Treasure is ripe with metaphor: the key is lodged in the wound that not only was made for it but also has to be reproduced to retrieve it. Both key and wound share a symbolic affinity, but what do they fundamentally signify? Much like Xu, Ang suggests how parental neglect (and, in this case, abuse) exacts trauma in children. But while this provides a compelling interpretation, it may be overly literal in positioning the key as that which unlocks and uncovers. Interestingly, however, the film’s titular treasure is never once referenced by either father or daughter—taken to be understood as that abstract object of desire (for the former) and distress (for the latter). If we were to invert the key’s logic, then, placing it not in the hands of the explorer but in those of a custodian’s, we find its significance not in what it leads to, but that it leads to something. The key therefore locks away the father’s guilt by retroactively justifying the violence he inflicts on his daughter, both figuratively and literally as the wound’s raison d’être.
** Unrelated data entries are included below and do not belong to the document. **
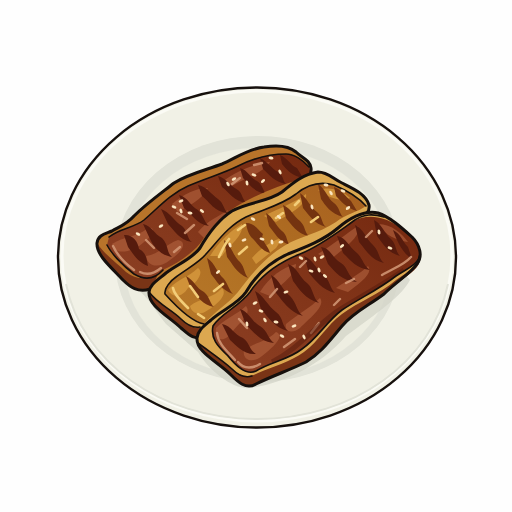
<!DOCTYPE html>
<html lang="en">
<head>
<meta charset="utf-8">
<title>Grilled slices on a plate</title>
<style>
:root{
  --paper:#fefefe; --ink:#16100d; --plate:#f1f1e6; --rim:#fbfbf5; --ring:#e2e3d8; --well:#eeeee1; --shade:#d3d5c9;
  --crust:#b8742a; --crust-light:#dca850; --crust-dark:#7a3416;
  --glaze:#823519; --glaze-dark:#561b0d; --glaze-light:#b0603c; --shine:#d59a78;
  --gold:#b06f22; --gold-dark:#743310; --gold-light:#d79a3e; --gold-shine:#f3cd78;
  --seed:#fbe6c0;
}
html,body{margin:0;background:var(--paper);overflow:hidden}
svg{display:block;width:512px;height:512px}
.outline{fill:none;stroke:var(--ink);stroke-width:3;stroke-linejoin:round;stroke-linecap:round}
.edge{fill:none;stroke:var(--ink);stroke-width:1.6;stroke-linejoin:round;stroke-linecap:round}
.char{fill:var(--glaze-dark)}
.gold-char{fill:var(--gold-dark)}
.warm{fill:var(--glaze-light);opacity:.65}
.shine{fill:none;stroke:var(--shine);stroke-width:2.4;stroke-linecap:round;opacity:.85}
.gold-warm{fill:var(--gold-light);opacity:.8}
.gold-shine{fill:none;stroke:var(--gold-shine);stroke-width:2.6;stroke-linecap:round}
.seeds{fill:var(--seed)}
</style>
</head>
<body>
<svg viewBox="0 0 512 512" role="img" aria-label="Three glazed grilled slices with sesame seeds on an oval plate">
  <defs>
    <ellipse id="seed" rx="2.5" ry="1.4"/>
    <linearGradient id="glaze-fill" x1="0" y1="1" x2="1" y2="0">
      <stop offset="0" stop-color="#8d4024"/><stop offset=".5" stop-color="#823519"/><stop offset="1" stop-color="#74280f"/>
    </linearGradient>
    <linearGradient id="gold-fill" x1="0" y1="1" x2="1" y2="0">
      <stop offset="0" stop-color="#b87a2b"/><stop offset=".5" stop-color="#b06f22"/><stop offset="1" stop-color="#a65e1f"/>
    </linearGradient>
    <clipPath id="back-clip"><path d="M109 237C120 228 134 228 144 220C158 208 170 194 188 186C206 178 222 174 238 166C254 158 270 154 286 154C294 154 303 160 309 167C312 173 308 177 302 179C284 184 268 190 252 198C230 208 214 222 204 238C196 251 180 262 163 270C154 280 144 280 134 274C122 265 111 253 107 245Z"/></clipPath>
    <clipPath id="middle-clip"><path d="M165 288C176 275 192 266 206 254C218 241 228 226 246 217C264 209 282 205 296 194C308 184 320 181 334 185C346 190 358 197 366 206C358 212 346 214 336 222C318 234 300 236 284 246C264 258 250 276 238 292C228 304 214 312 204 324C192 322 174 304 165 294Z"/></clipPath>
    <clipPath id="front-clip"><path d="M213 326C220 314 240 306 250 292C262 274 280 262 300 254C320 246 338 232 352 222C366 213 384 216 398 226C410 234 419 244 420 254C419 264 408 268 396 276C378 290 360 298 342 310C326 322 318 338 302 349C288 360 270 362 256 371C246 376 236 366 228 356C220 348 210 340 213 326Z"/></clipPath>
  </defs>

  <g id="plate">
    <ellipse cx="257" cy="257.500" rx="199" ry="170" fill="var(--plate)" stroke="var(--ink)" stroke-width="2.4"/>
    <ellipse cx="257" cy="256" rx="195" ry="165" fill="none" stroke="var(--rim)" stroke-width="3"/>
    <path d="M66 284C82 362 160 419 257 419C354 419 432 362 448 284" fill="none" stroke="var(--ring)" stroke-width="2"/>
    <ellipse cx="258" cy="259" rx="143" ry="123" fill="var(--ring)"/>
    <ellipse cx="258" cy="262" rx="134" ry="114" fill="var(--well)"/>
    <path d="M122 282C146 290 150 304 166 324L198 352C210 372 234 390 250 388C282 384 320 366 346 336C376 314 402 296 410 280L398 266L200 300Z" fill="var(--shade)" opacity=".75"/>
  </g>

  <g id="back-slice">
    <path d="M97 243C98 235 105 234 112 231C121 226 127 224 134 216C146 204 160 194 174 183C188 174 206 170 222 164C236 158 248 149 264 147C276 145 288 145 296 152C302 158 310 160 311 168C312 176 306 182 300 190L210 262L150 289C138 293 130 287 123 280C112 268 96 255 97 243Z" fill="var(--crust)"/>
    <path d="M97 243C104 254 116 262 126 272C136 280 148 280 158 274L152 288C138 293 130 287 123 280C112 268 96 255 97 243Z" fill="var(--crust-dark)"/>
    <g clip-path="url(#back-clip)">
      <rect x="100" y="145" width="215" height="140" fill="url(#glaze-fill)"/>
      <path class="warm" d="M112 244C124 236 136 238 148 228C156 226 154 236 144 242C136 250 122 254 116 250ZM146 256C160 254 166 244 178 240C188 242 182 252 170 260C160 268 148 268 146 256ZM172 204C184 194 196 188 208 188C202 200 188 206 178 212ZM222 182C238 170 256 164 270 162C262 174 244 178 232 186ZM198 232C208 220 220 216 228 210L224 220L204 238Z"/>
      <g class="char">
        <path d="M124 235C132 234 138 241 139 249C146 252 147 260 148 266C137 262 132 252 128 247Z"/>
        <path d="M143 224C152 226 154 234 162 238C169 245 166 252 172 257C160 255 153 246 150 239Z"/>
        <path d="M161 209C170 212 174 221 182 226C188 231 187 239 192 242C179 240 174 230 168 224Z"/>
        <path d="M179 195C188 197 190 206 198 210C204 216 204 222 209 226C196 224 192 214 184 208Z"/>
        <path d="M198 185C206 186 211 194 218 199C224 203 224 211 228 213C214 212 210 202 202 196Z"/>
        <path d="M218 176C226 178 230 186 238 190C243 194 242 200 247 203C234 202 229 192 222 187Z"/>
        <path d="M240 168C248 170 250 178 257 181C263 185 263 191 266 194C254 192 249 184 243 178Z"/>
        <path d="M260 158C268 162 271 168 278 172C284 176 283 182 286 184C274 182 269 174 263 169Z"/>
        <path d="M280 155C288 158 290 165 297 168L303 178C292 176 287 170 282 164Z"/>
      </g>
      <path class="shine" d="M113 246C118 257 126 264 134 270M140 272C148 276 155 273 161 268M146 240L154 248M177 213L187 219M185 233L194 225M232 184L240 178M254 165L262 163M174 252L180 247"/>
    </g>
    <path class="edge" d="M109 237C120 228 134 228 144 220C158 208 170 194 188 186C206 178 222 174 238 166C254 158 270 154 286 154C294 154 303 160 309 167M107 245C111 253 122 265 134 274C144 280 154 280 163 270"/>
    <path class="outline" d="M97 243C98 235 105 234 112 231C121 226 127 224 134 216C146 204 160 194 174 183C188 174 206 170 222 164C236 158 248 149 264 147C276 145 288 145 296 152C302 158 310 160 311 168C312 176 306 182 300 190M150 289C138 293 130 287 123 280C112 268 96 255 97 243"/>
    <g class="seeds">
      <use href="#seed" transform="translate(174 207) rotate(25)"/><use href="#seed" transform="translate(181 211) rotate(70)"/><use href="#seed" transform="translate(190 213) rotate(10)"/><use href="#seed" transform="translate(181 201) rotate(-20)"/><use href="#seed" transform="translate(202 211) rotate(40)"/><use href="#seed" transform="translate(228 184) rotate(60)"/><use href="#seed" transform="translate(234 179) rotate(-30)"/><use href="#seed" transform="translate(247 183) rotate(80)"/><use href="#seed" transform="translate(254 175) rotate(20)"/><use href="#seed" transform="translate(263 181) rotate(-45)"/><use href="#seed" transform="translate(271 158) rotate(10)"/><use href="#seed" transform="translate(280 172) rotate(65)"/><use href="#seed" transform="translate(161 226) rotate(-30)"/><use href="#seed" transform="translate(138 234) rotate(30)"/>
    </g>
  </g>

  <g id="middle-slice">
    <path d="M149 292C150 284 158 280 166 273C178 264 192 259 200 248C208 234 218 220 232 211C248 202 268 202 282 192C294 182 304 174 318 172C328 172 333 179 342 183C352 188 366 194 369 205C370 214 360 222 350 228L260 300L204 336C194 341 188 334 181 328C170 317 148 306 149 292Z" fill="var(--crust-light)"/>
    <path d="M149 292C158 304 172 310 181 319C188 326 196 330 206 326L204 336C194 341 188 334 181 328C170 317 148 306 149 292Z" fill="var(--crust-dark)"/>
    <g clip-path="url(#middle-clip)">
      <rect x="155" y="178" width="220" height="160" fill="url(#gold-fill)"/>
      <path class="gold-warm" d="M168 290C178 278 188 278 198 268C204 272 198 282 188 288C182 298 172 298 168 290ZM190 306C200 298 214 298 222 288C228 294 218 304 208 310C200 316 192 314 190 306ZM210 256C220 240 232 230 242 224C244 236 230 244 222 256ZM252 258C262 246 276 240 284 236L276 248L256 264ZM264 216C280 208 296 202 306 194C308 204 290 214 276 222ZM318 190C330 186 342 190 350 198C342 202 328 198 318 190Z"/>
      <g class="gold-char">
        <path d="M186 276C194 280 196 288 204 292C210 297 210 304 214 307C203 305 198 297 192 291Z"/>
        <path d="M207 258C216 264 216 272 224 279C228 284 229 290 233 294C221 290 216 280 211 274Z"/>
        <path d="M224 240C232 246 233 256 240 262C245 268 244 273 248 278C236 273 232 263 227 257Z"/>
        <path d="M246 223C255 223 258 230 263 234C260 240 268 245 270 253C260 250 257 242 251 237C248 233 247 229 246 223Z"/>
        <path d="M266 213C273 217 276 226 282 231C288 236 286 241 290 245C279 242 274 232 269 226Z"/>
        <path d="M283 205C291 208 294 217 300 221C306 227 304 232 309 236C297 234 291 224 286 218Z"/>
        <path d="M300 193C308 199 310 207 317 212C323 217 321 223 326 227C314 224 309 215 303 208Z"/>
        <path d="M318 184C326 189 327 198 334 203C340 208 339 213 343 217C331 214 325 205 321 199Z"/>
        <path d="M334 187C342 190 345 196 351 201L357 211C346 208 341 201 336 196Z"/>
      </g>
      <path class="gold-shine" d="M173 288C174 295 182 302 188 308M190 286L198 297M214 291L223 284M229 239C224 245 222 251 219 257M239 254L247 247M238 230L245 225M276 218L283 213M295 205L299 201M311 222L318 217M198 314L204 318"/>
    </g>
    <path class="edge" d="M204 324C192 322 174 304 165 294C164 289 170 281 176 277C188 268 200 262 206 254C218 241 228 226 246 217C264 209 282 205 296 194C308 184 320 181 334 185C346 190 358 197 366 206M149 292C158 304 172 310 181 319C188 326 194 328 200 327"/>
    <path class="outline" d="M204 336C194 341 188 334 181 328C170 317 148 306 149 292C150 284 158 280 166 273C178 264 192 259 200 248C208 234 218 220 232 211C248 202 268 202 282 192C294 182 304 174 318 172C328 172 333 179 342 183C352 188 366 194 369 205C370 212 366 214 360 217"/>
    <g class="seeds">
      <use href="#seed" transform="translate(230 245) rotate(70)"/><use href="#seed" transform="translate(244 240) rotate(-20)"/><use href="#seed" transform="translate(253 219) rotate(30)"/><use href="#seed" transform="translate(262 239) rotate(15)"/><use href="#seed" transform="translate(272 242) rotate(80)"/><use href="#seed" transform="translate(281 242) rotate(-10)"/><use href="#seed" transform="translate(279 217) rotate(45)"/><use href="#seed" transform="translate(326 185) rotate(10)"/><use href="#seed" transform="translate(331 193) rotate(60)"/><use href="#seed" transform="translate(343 191) rotate(25)"/><use href="#seed" transform="translate(348 208) rotate(-35)"/><use href="#seed" transform="translate(312 207) rotate(75)"/><use href="#seed" transform="translate(218 272) rotate(-40)"/>
    </g>
  </g>

  <g id="front-slice">
    <path d="M197 338C198 330 204 326 211 320C222 310 238 304 246 292C256 275 270 262 288 254C306 247 324 240 338 228C350 218 364 210 378 213C390 217 402 228 412 237C420 245 423 256 417 264C410 274 396 282 384 294C368 306 354 312 342 326C330 340 322 352 306 362C290 370 272 376 256 384C246 390 238 382 230 374C218 362 196 352 197 338Z" fill="var(--crust-light)"/>
    <path d="M198 343C210 352 222 360 232 369C240 377 248 378 258 373C274 366 290 362 304 352C320 340 326 326 342 314C358 302 380 294 396 280C408 271 418 268 420 256C421 261 419 264 417 267C410 276 396 282 384 294C368 306 354 312 342 326C330 340 322 352 306 362C290 370 272 376 256 384C246 390 238 382 230 374C218 362 199 354 198 343Z" fill="var(--crust-dark)"/>
    <g clip-path="url(#front-clip)">
      <rect x="205" y="210" width="220" height="170" fill="url(#glaze-fill)"/>
      <path class="warm" d="M216 328C226 318 238 314 246 306C252 314 240 322 232 332C224 344 214 340 216 328ZM244 350C256 342 266 342 276 332C286 336 272 348 262 356C252 364 242 360 244 350ZM260 292C270 276 282 268 296 264C296 276 280 284 270 296ZM286 324C298 314 310 308 320 298C326 306 310 318 300 328C292 334 284 332 286 324ZM318 254C334 244 346 234 358 226C362 236 344 248 330 260ZM336 288C348 280 360 274 368 266C374 274 358 284 348 292ZM378 224C392 224 402 234 408 242C396 240 386 236 378 224Z"/>
      <g class="char">
        <path d="M222 324C232 326 234 335 243 338C250 343 249 350 256 354C243 355 236 345 230 340Z"/>
        <path d="M240 309C249 312 252 322 260 326C268 331 268 339 274 343C260 342 254 332 246 325Z"/>
        <path d="M255 291C264 296 268 306 276 312C284 318 281 325 288 331C275 328 268 317 261 309Z"/>
        <path d="M271 275C280 280 282 290 290 296C297 303 296 311 303 316C289 312 283 301 276 293Z"/>
        <path d="M288 264C298 268 299 277 307 283C314 289 312 297 319 303C305 299 299 289 293 281Z"/>
        <path d="M304 256C314 260 316 270 324 275C330 281 330 288 335 293C322 290 315 280 309 273Z"/>
        <path d="M321 247C331 248 332 258 341 263C348 267 347 276 357 282C342 281 335 272 328 264Z"/>
        <path d="M337 236C346 237 349 247 357 253C364 260 362 264 370 270C357 269 350 260 343 253Z"/>
        <path d="M355 225C364 229 366 239 373 245C380 252 378 258 384 263C371 260 366 250 359 242Z"/>
        <path d="M374 220C382 224 384 233 391 239C397 245 395 251 400 256C388 253 383 244 377 236Z"/>
        <path d="M393 230C401 234 402 241 408 247L412 259C403 253 398 244 393 230Z"/>
      </g>
      <path class="shine" d="M217 333C218 344 228 352 235 360M238 362C244 370 254 368 260 364M239 319L247 328M270 297L277 289M284 347L295 339M311 333L319 323M346 283L354 279M366 237L372 231M382 275C394 268 404 265 411 257M300 267L306 261M334 305L340 299"/>
      <path d="M272 362C296 350 312 330 336 312C358 298 384 284 404 270" fill="none" stroke="var(--glaze-dark)" stroke-width="5" opacity=".5"/>
    </g>
    <path class="edge" d="M213 326C220 314 240 306 250 292C262 274 280 262 300 254C320 246 338 232 352 222C364 213 374 214 384 217M213 326C210 340 220 348 228 356C236 366 246 376 256 371C270 362 288 360 302 349C318 338 326 322 342 310C360 298 378 290 396 276C408 268 419 264 420 254M198 343C210 352 222 360 232 369C240 377 246 378 252 376"/>
    <path class="outline" d="M197 338C198 330 204 326 211 320C222 310 238 304 246 292C256 275 270 262 288 254C306 247 324 240 338 228C350 218 364 210 378 213C390 217 402 228 412 237C420 245 423 256 417 264C410 274 396 282 384 294C368 306 354 312 342 326C330 340 322 352 306 362C290 370 272 376 256 384C246 390 238 382 230 374C218 362 196 352 197 338Z"/>
    <g class="seeds">
      <use href="#seed" transform="translate(247 324) rotate(80)"/><use href="#seed" transform="translate(261 311) rotate(20)"/><use href="#seed" transform="translate(255 303) rotate(-30)"/><use href="#seed" transform="translate(265 320) rotate(60)"/><use href="#seed" transform="translate(276 322) rotate(10)"/><use href="#seed" transform="translate(286 292) rotate(-15)"/><use href="#seed" transform="translate(301 258) rotate(30)"/><use href="#seed" transform="translate(315 259) rotate(75)"/><use href="#seed" transform="translate(322 257) rotate(-30)"/><use href="#seed" transform="translate(311 271) rotate(15)"/><use href="#seed" transform="translate(319 270) rotate(70)"/><use href="#seed" transform="translate(325 276) rotate(40)"/><use href="#seed" transform="translate(304 337) rotate(65)"/><use href="#seed" transform="translate(294 326) rotate(-20)"/><use href="#seed" transform="translate(379 232) rotate(80)"/><use href="#seed" transform="translate(390 248) rotate(20)"/><use href="#seed" transform="translate(342 246) rotate(-40)"/><use href="#seed" transform="translate(282 336) rotate(30)"/>
    </g>
  </g>
</svg>
</body>
</html>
Such retroactive justification breeds speculations of fantasy, and this is indeed hinted at by Treasure’s claustrophobic space. It’s suggested, by the woman wanting to leave it, that the space belongs to her father; her seeming ambivalence to both place and person upon waking therefore proves suspect. Her actions are stilted, her father’s address staged—as he half-jokingly admits. Additionally, the film’s gritty sheen (emblematic of Hong Kong procedurals) is tempered by the ominous sound design (a low but persistent humming) to produce an uneasy, purgatorial atmosphere which all but impugns the assumption of realism. The final shot—after the struggle—provides the thematic linchpin, with him embracing her lifeless body, Pietà-like, and returning to the same spot where he had abandoned her twenty years prior. Here, the father imagines his daughter as having forgiven him.
For Treasure, the key and its wound are intertwined and interdependent; for A Day, That Year, the key is our very apprehension of the events that culminate in the memorable wound. In both films, the economy of their narratives conceals a reverse trompe l’oeil: behind their dimensionless simplicity lie the playful vagaries of fiction. Just as the boy’s childhood memories are inevitably refracted and condensed to that pivotal, shameful afternoon, so too does regret sweeten the daughter’s image in her father’s eyes. Our memories are fickle objects, as malleable and dispensable as we deem necessary. The keys which safeguard them only reinforce this.
The opinions expressed in this article are the author’s own and do not reflect the view of the Asian Film Archive.
About the Writer
Morris Yang is a film critic currently majoring in Philosophy, Politics, and Economics (PPE) at the National University of Singapore. He has written for Film Inquiry and The Parrot Review, and currently serves as Associate Editor for In Review Online. He also does film programming from time to time, having worked with the Singapore Film Society, Fantasia International Film Festival, and the International Cinephile Society, of which he is a voting member. He can be reached at firstname.lastname@example.org.